» **Assigned task**
Your output should consist of the data, copied exactly.

» **Input data**
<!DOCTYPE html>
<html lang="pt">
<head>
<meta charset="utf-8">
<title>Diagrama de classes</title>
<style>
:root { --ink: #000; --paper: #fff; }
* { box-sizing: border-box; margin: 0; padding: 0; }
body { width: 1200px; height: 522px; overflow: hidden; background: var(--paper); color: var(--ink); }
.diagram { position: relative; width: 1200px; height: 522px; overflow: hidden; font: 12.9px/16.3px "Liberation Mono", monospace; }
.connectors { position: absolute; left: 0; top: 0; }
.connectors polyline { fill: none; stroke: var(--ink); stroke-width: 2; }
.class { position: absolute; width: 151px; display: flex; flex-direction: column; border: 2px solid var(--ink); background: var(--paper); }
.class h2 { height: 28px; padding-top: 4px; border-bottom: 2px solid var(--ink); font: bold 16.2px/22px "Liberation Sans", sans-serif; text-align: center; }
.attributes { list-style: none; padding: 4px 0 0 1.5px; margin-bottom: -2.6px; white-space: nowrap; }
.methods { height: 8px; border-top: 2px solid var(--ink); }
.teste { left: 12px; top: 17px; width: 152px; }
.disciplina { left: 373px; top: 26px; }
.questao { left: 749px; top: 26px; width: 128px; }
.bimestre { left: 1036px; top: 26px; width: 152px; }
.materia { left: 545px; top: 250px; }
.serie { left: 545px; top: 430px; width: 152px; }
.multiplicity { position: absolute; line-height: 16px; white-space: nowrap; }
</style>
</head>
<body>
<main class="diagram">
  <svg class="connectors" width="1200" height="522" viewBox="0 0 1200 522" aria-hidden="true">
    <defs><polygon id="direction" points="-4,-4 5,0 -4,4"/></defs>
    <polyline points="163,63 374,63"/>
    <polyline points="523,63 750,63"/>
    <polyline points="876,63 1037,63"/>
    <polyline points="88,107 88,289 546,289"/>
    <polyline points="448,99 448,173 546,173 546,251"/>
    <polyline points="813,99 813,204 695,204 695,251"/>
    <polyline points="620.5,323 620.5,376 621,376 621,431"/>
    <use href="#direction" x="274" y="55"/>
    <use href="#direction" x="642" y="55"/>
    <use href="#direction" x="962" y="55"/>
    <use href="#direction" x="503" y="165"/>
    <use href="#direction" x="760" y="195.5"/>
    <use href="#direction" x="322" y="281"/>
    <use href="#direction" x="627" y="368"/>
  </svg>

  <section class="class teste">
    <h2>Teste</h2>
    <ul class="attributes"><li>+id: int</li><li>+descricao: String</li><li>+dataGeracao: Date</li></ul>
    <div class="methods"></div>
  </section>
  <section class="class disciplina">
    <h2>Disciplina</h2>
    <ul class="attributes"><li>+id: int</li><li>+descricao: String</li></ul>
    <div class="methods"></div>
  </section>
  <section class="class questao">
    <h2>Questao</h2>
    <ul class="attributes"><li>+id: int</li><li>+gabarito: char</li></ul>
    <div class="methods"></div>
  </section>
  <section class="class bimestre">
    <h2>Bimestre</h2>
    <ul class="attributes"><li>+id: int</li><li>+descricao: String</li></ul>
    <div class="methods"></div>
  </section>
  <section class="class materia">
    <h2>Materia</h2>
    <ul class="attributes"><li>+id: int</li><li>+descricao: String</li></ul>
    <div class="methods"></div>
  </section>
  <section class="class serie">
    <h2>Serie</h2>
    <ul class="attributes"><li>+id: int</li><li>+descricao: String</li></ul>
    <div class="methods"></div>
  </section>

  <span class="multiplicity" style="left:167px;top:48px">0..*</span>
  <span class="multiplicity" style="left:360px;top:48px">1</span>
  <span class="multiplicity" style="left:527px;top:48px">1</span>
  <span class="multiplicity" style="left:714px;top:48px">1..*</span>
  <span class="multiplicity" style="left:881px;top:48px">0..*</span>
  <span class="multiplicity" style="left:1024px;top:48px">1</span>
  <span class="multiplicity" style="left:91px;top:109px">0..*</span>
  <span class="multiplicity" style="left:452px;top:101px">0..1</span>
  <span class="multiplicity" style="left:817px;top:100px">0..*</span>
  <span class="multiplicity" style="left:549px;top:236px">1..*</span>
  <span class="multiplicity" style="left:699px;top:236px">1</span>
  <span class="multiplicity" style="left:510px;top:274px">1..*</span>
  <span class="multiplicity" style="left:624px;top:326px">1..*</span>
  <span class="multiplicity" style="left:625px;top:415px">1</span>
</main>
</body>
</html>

» **Result of the exercise**
<!DOCTYPE html>
<html lang="pt">
<head>
<meta charset="utf-8">
<title>Diagrama de classes</title>
<style>
:root { --ink: #000; --paper: #fff; }
* { box-sizing: border-box; margin: 0; padding: 0; }
body { width: 1200px; height: 522px; overflow: hidden; background: var(--paper); color: var(--ink); }
.diagram { position: relative; width: 1200px; height: 522px; overflow: hidden; font: 12.9px/16.3px "Liberation Mono", monospace; }
.connectors { position: absolute; left: 0; top: 0; }
.connectors polyline { fill: none; stroke: var(--ink); stroke-width: 2; }
.class { position: absolute; width: 151px; display: flex; flex-direction: column; border: 2px solid var(--ink); background: var(--paper); }
.class h2 { height: 28px; padding-top: 4px; border-bottom: 2px solid var(--ink); font: bold 16.2px/22px "Liberation Sans", sans-serif; text-align: center; }
.attributes { list-style: none; padding: 4px 0 0 1.5px; margin-bottom: -2.6px; white-space: nowrap; }
.methods { height: 8px; border-top: 2px solid var(--ink); }
.teste { left: 12px; top: 17px; width: 152px; }
.disciplina { left: 373px; top: 26px; }
.questao { left: 749px; top: 26px; width: 128px; }
.bimestre { left: 1036px; top: 26px; width: 152px; }
.materia { left: 545px; top: 250px; }
.serie { left: 545px; top: 430px; width: 152px; }
.multiplicity { position: absolute; line-height: 16px; white-space: nowrap; }
</style>
</head>
<body>
<main class="diagram">
  <svg class="connectors" width="1200" height="522" viewBox="0 0 1200 522" aria-hidden="true">
    <defs><polygon id="direction" points="-4,-4 5,0 -4,4"/></defs>
    <polyline points="163,63 374,63"/>
    <polyline points="523,63 750,63"/>
    <polyline points="876,63 1037,63"/>
    <polyline points="88,107 88,289 546,289"/>
    <polyline points="448,99 448,173 546,173 546,251"/>
    <polyline points="813,99 813,204 695,204 695,251"/>
    <polyline points="620.5,323 620.5,376 621,376 621,431"/>
    <use href="#direction" x="274" y="55"/>
    <use href="#direction" x="642" y="55"/>
    <use href="#direction" x="962" y="55"/>
    <use href="#direction" x="503" y="165"/>
    <use href="#direction" x="760" y="195.5"/>
    <use href="#direction" x="322" y="281"/>
    <use href="#direction" x="627" y="368"/>
  </svg>

  <section class="class teste">
    <h2>Teste</h2>
    <ul class="attributes"><li>+id: int</li><li>+descricao: String</li><li>+dataGeracao: Date</li></ul>
    <div class="methods"></div>
  </section>
  <section class="class disciplina">
    <h2>Disciplina</h2>
    <ul class="attributes"><li>+id: int</li><li>+descricao: String</li></ul>
    <div class="methods"></div>
  </section>
  <section class="class questao">
    <h2>Questao</h2>
    <ul class="attributes"><li>+id: int</li><li>+gabarito: char</li></ul>
    <div class="methods"></div>
  </section>
  <section class="class bimestre">
    <h2>Bimestre</h2>
    <ul class="attributes"><li>+id: int</li><li>+descricao: String</li></ul>
    <div class="methods"></div>
  </section>
  <section class="class materia">
    <h2>Materia</h2>
    <ul class="attributes"><li>+id: int</li><li>+descricao: String</li></ul>
    <div class="methods"></div>
  </section>
  <section class="class serie">
    <h2>Serie</h2>
    <ul class="attributes"><li>+id: int</li><li>+descricao: String</li></ul>
    <div class="methods"></div>
  </section>

  <span class="multiplicity" style="left:167px;top:48px">0..*</span>
  <span class="multiplicity" style="left:360px;top:48px">1</span>
  <span class="multiplicity" style="left:527px;top:48px">1</span>
  <span class="multiplicity" style="left:714px;top:48px">1..*</span>
  <span class="multiplicity" style="left:881px;top:48px">0..*</span>
  <span class="multiplicity" style="left:1024px;top:48px">1</span>
  <span class="multiplicity" style="left:91px;top:109px">0..*</span>
  <span class="multiplicity" style="left:452px;top:101px">0..1</span>
  <span class="multiplicity" style="left:817px;top:100px">0..*</span>
  <span class="multiplicity" style="left:549px;top:236px">1..*</span>
  <span class="multiplicity" style="left:699px;top:236px">1</span>
  <span class="multiplicity" style="left:510px;top:274px">1..*</span>
  <span class="multiplicity" style="left:624px;top:326px">1..*</span>
  <span class="multiplicity" style="left:625px;top:415px">1</span>
</main>
</body>
</html>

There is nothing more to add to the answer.